After arriving back in England, after many years spent abroad, George and I had fallen in love with the small village, nestling in a valley surrounded by wave upon wave of forested hills. Too far away from the coast and lacking a river, it was largely ignored by tourists and was, we agreed, a forgotten jewel.

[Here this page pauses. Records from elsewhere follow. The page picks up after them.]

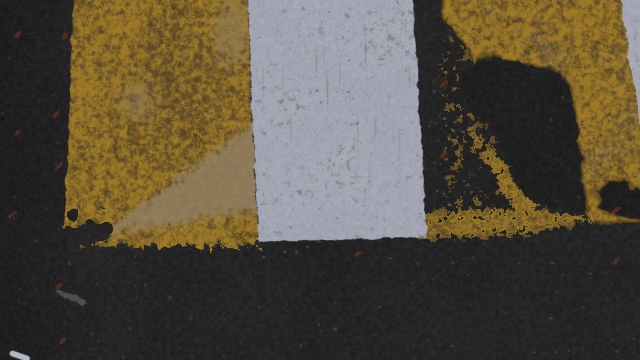
A WebGL 2 fragment shader for this texture:

```glsl
#version 300 es
precision highp float;
// Worn road paint on asphalt: a yellow, a white and a broken yellow block.
// Blocks are distance fields warped by gradient noise; chips are noise thresholds.
uniform vec2 u_resolution;
out vec4 outColor;

const vec3 ASPHALT = vec3(0.142, 0.142, 0.147);
const vec3 STONE = vec3(0.30, 0.30, 0.31);
const vec3 YELLOW = vec3(0.62, 0.48, 0.15);
const vec3 OCHRE = vec3(0.33, 0.26, 0.16);
const vec3 BEIGE = vec3(0.56, 0.49, 0.38);
const vec3 WHITE = vec3(0.64, 0.65, 0.70);
const vec3 GRIME = vec3(0.35, 0.33, 0.32);
const vec3 LEAF = vec3(0.36, 0.19, 0.11);
const float EDGE_WARP = 0.007;
const float CHIP_SCALE = 42.0;
const float GRAIN_SCALE = 80.0;
const float LEAF_CELL = 0.12;

vec2 hash2(vec2 p) {
  vec3 q = fract(p.xyx * vec3(0.1031, 0.1030, 0.0973));
  q += dot(q, q.yzx + 33.33);
  return fract((q.xx + q.yz) * q.zy);
}

float corner(vec2 i, vec2 f, vec2 k) { return dot(hash2(i + k) * 2.0 - 1.0, f - k); }

// Gradient noise, roughly -1..1
float noise(vec2 p) {
  vec2 i = floor(p), f = p - i, k = vec2(0, 1);
  vec2 u = f * f * (3.0 - 2.0 * f);
  return 1.5 * mix(mix(corner(i, f, k.xx), corner(i, f, k.yx), u.x),
                   mix(corner(i, f, k.xy), corner(i, f, k.yy), u.x), u.y);
}

float fbm(vec2 p) {
  float sum = 0.0, amp = 0.85;
  for (int i = 0; i < 4; i++) {
    sum += amp * noise(p);
    p = mat2(1.6, 1.2, -1.2, 1.6) * p + 7.3;
    amp *= 0.6;
  }
  return sum;
}

// Capsule whose radius runs from ra to rb
float capsule(vec2 p, vec2 a, vec2 b, float ra, float rb) {
  vec2 ab = b - a;
  float h = clamp(dot(p - a, ab) / dot(ab, ab), 0.0, 1.0);
  return length(p - a - ab * h) - mix(ra, rb, h);
}

float inside(float d, float soft) { return 1.0 - smoothstep(-soft, soft, d); }

void main() {
  vec2 p = gl_FragCoord.xy / u_resolution.y;
  float aa = 1.0 / u_resolution.y;
  float broad = fbm(p * 5.0), chips = fbm(p * CHIP_SCALE), grain = fbm(p * GRAIN_SCALE);
  vec2 w = p + EDGE_WARP * vec2(fbm(p * 14.0), fbm(p * 14.0 + 31.0));
  float down = 1.0 - w.y;

  // Asphalt with grit and pale stones
  vec3 col = ASPHALT * (1.0 + 0.08 * broad + 0.22 * grain + 0.1 * chips);
  col = mix(col, STONE, 0.6 * smoothstep(0.55, 0.8, noise(p * 65.0 + 9.0)));
  col *= mix(0.85, 1.0, smoothstep(0.0, 0.3, p.x));

  // Stained yellow paint, darkest mid block, with hairline cracks
  float crack = inside(abs(fbm(w * 9.0 + 3.0)) - 0.02, 0.025) * smoothstep(-0.2, 0.4, broad);
  float worn = inside(length(p - vec2(0.48, 0.74)) - 0.1, 0.2);
  float stain = smoothstep(-0.5, 0.6, 0.6 * chips + 0.25 * broad + 0.5 * grain + 0.3 * worn - 0.1);
  vec3 yellow = mix(YELLOW, OCHRE, 0.9 * stain) * (1.0 - 0.3 * crack);

  // Left block with a rubbed beige corner
  float seam = 0.6875 + 0.045 * down;
  float left = max(max(0.204 - 0.04 * down - w.x, w.x - seam + 0.001), 0.315 - w.y);
  float notch = capsule(w, vec2(0.15, 0.33), vec2(0.275, 0.352), 0.042, 0.022);
  left = max(left, 0.05 * smoothstep(0.1, 0.4, noise(p * 26.0)) - notch);
  float rub = max(w.y - 0.653 - 0.743 * (w.x - 0.694), 0.36 + 0.14 * (w.x - 0.34) - w.y);
  float beige = inside(rub + 0.025 * chips, 0.022);
  float patchTop = length((w - vec2(0.645, 0.91)) * vec2(1.5, 0.8)) - 0.07;
  float patchMid = length(w - vec2(0.38, 0.72)) - 0.04;
  beige = max(beige, 0.6 * inside(min(patchTop, patchMid) + 0.03 * chips, 0.038));
  vec3 leftPaint = mix(yellow, BEIGE * (1.0 + 0.08 * grain + 0.05 * broad), 0.85 * beige);
  float ragged = 0.003 + 0.018 * smoothstep(0.40, 0.33, p.y);
  col = mix(col, leftPaint, inside(left + ragged * chips, aa));

  // Broken right sheet cut by a hole, with a hanging tongue
  float hole = capsule(w, vec2(1.365, 0.755), vec2(1.48, 0.705), 0.085, 0.115);
  hole = min(hole, capsule(w, vec2(1.48, 0.69), vec2(1.53, 0.52), 0.118, 0.09));
  hole = min(hole, capsule(w, vec2(1.54, 0.50), vec2(1.60, 0.45), 0.085, 0.04));
  hole = min(hole, capsule(w, vec2(1.71, 0.45), vec2(1.80, 0.42), 0.046, 0.035));
  hole += 0.016 * fbm(p * 11.0);
  float sheet = 1.225 + 0.085 * smoothstep(0.97, 0.83, w.y) - w.x;
  sheet = max(sheet, 0.84 - 1.34 * (w.x - 1.308) - w.y);
  sheet = max(max(sheet, -hole), 0.38 - w.y);
  sheet = min(sheet, capsule(w, vec2(1.635, 0.50), vec2(1.648, 0.435), 0.018, 0.02));

  // Flakes: local coverage thresholded by chip noise
  float strip = abs(w.y - 0.375 - 0.045 * (w.x - 1.2)) - mix(0.045, 0.016, smoothstep(1.45, 1.65, w.x));
  float slope = capsule(w, vec2(1.305, 0.64), vec2(1.46, 0.43), 0.018, 0.045);
  float field = smoothstep(1.16, 1.25, p.x) * smoothstep(1.52, 1.36, p.x) * smoothstep(0.34, 0.39, p.y);
  field *= smoothstep(0.98, 0.85, p.y) * (1.0 - 0.5 * inside(length(w - vec2(1.33, 0.505)) - 0.03, 0.045));
  float density = max(0.4 * field, 0.68 * inside(min(strip, slope), 0.03));
  density *= smoothstep(-0.008, 0.012, hole) * step(1.16, p.x);
  float flakes = smoothstep(-0.05, 0.05, density - 0.5 + 0.35 * chips + 0.2 * grain);
  col = mix(col * (1.0 - 0.14 * inside(hole, 0.01)), yellow, flakes);
  vec3 sheetPaint = mix(yellow, BEIGE, 0.3 * smoothstep(0.1, 0.9, broad));
  sheetPaint *= mix(0.6, 1.0, smoothstep(0.0, 0.012, -sheet));
  col = mix(col, sheetPaint, inside(sheet + 0.004 * chips, aa));

  // White block and far right edge with pits, grime and scratches
  float block = max(max(seam - w.x, w.x - 1.146 - 0.063 * down), 0.328 + 0.03 * (w.x - 0.72) - w.y);
  block = min(block, max(1.725 + 0.15 * down - w.x, 0.62 - w.y));
  float dirt = smoothstep(0.1, 0.9, 0.5 * chips + 0.3 * broad + 0.6 * grain);
  float dull = inside(length(p - vec2(0.96, 0.74)) - 0.08, 0.16);
  float scratch = smoothstep(0.3, 0.7, noise(p * vec2(95.0, 7.0))) * smoothstep(0.3, 0.6, p.y);
  vec3 white = WHITE * (1.0 + 0.03 * broad + 0.06 * grain);
  white = mix(white, GRIME, min(dirt * (0.5 + 0.4 * dull) + scratch * (0.1 + 0.4 * dull), 0.9));
  white = mix(white, ASPHALT, 0.7 * smoothstep(0.78, 0.86, noise(p * 19.0 + 4.0)));
  col = mix(col, white, inside(block + 0.003 * chips, aa));

  // Scattered leaves, mostly at the left
  vec2 cell = floor(p / LEAF_CELL), rnd = hash2(cell + 17.0);
  vec2 q = p - (cell + 0.25 + 0.5 * rnd) * LEAF_CELL;
  float leaf = length(vec2(q.x + q.y, 2.0 * (q.x - q.y))) - 0.016 + 0.012 * chips;
  float ground = step(0.0, min(min(left, block), sheet)) * (1.0 - flakes);
  col = mix(col, LEAF, 0.8 * ground * step(rnd.x, p.x < 0.2 ? 0.5 : 0.1) * inside(leaf, aa));

  // Pale litter at the lower left
  float scrap = capsule(w, vec2(0.16, 0.19), vec2(0.23, 0.16), 0.006, 0.01) + 0.008 * chips;
  col = mix(col, STONE * 1.25, 0.7 * inside(scrap, aa));
  float stub = capsule(p, vec2(0.035, 0.018), vec2(0.075, 0.004), 0.008, 0.008);
  outColor = vec4(mix(col, WHITE * 1.1, inside(stub, aa)), 1.0);
}
```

Both of us thought it was our lucky day when we eventually managed to find a house that fitted our budget.
The Last Archives
Rationality - Editor
The Last Archives
by Shane M. Gavin
Half a galaxy away from Earth it was shaping up to be one of those storms – the kind that had yet to be seen by anyone still living their first or second lifetimes.
Elain glanced back at the barriers she had placed over the entrance – barriers of corrugated metal that had been previously wounded in another great battle with the elements; barriers of shredded tweed bags that were half filled with muddy sludge; barriers of broken tree branches and of clumps of grass-covered sod that she had torn straight from the earth with her bare hands.
DetChiev--the man who both forty years her junior and eighty years her elder--was examining the construction, just as thoroughly as Elain had done only moments before.
Another gust of wind forced the surrounding trees into uncomfortable postures, stances they had never before been forced to take. They groaned in agony as their usually strong and stiff bodies snapped to the will of one whom they usually called friend. The gust lasted for only a moment and they were silent again, save for the gentle, almost soothing rustling of their foliage – a sigh of relief that their ordeal was over. Their ordeal was far from over.
Elain felt sorry for the poor creatures. They were no longer intelligence. At least, they weren't so in such a manner that warranted compassion from its other forms. But this only meant that they weren't complete enough of mind to realise that their salvation, the peacefulness in which they now basked, would be short-lived and that their torturer would return momentarily. They did not realise that their torturer would return with a vengeance. They did not realise that he would return at the end of every moment for at least a day and a night to come.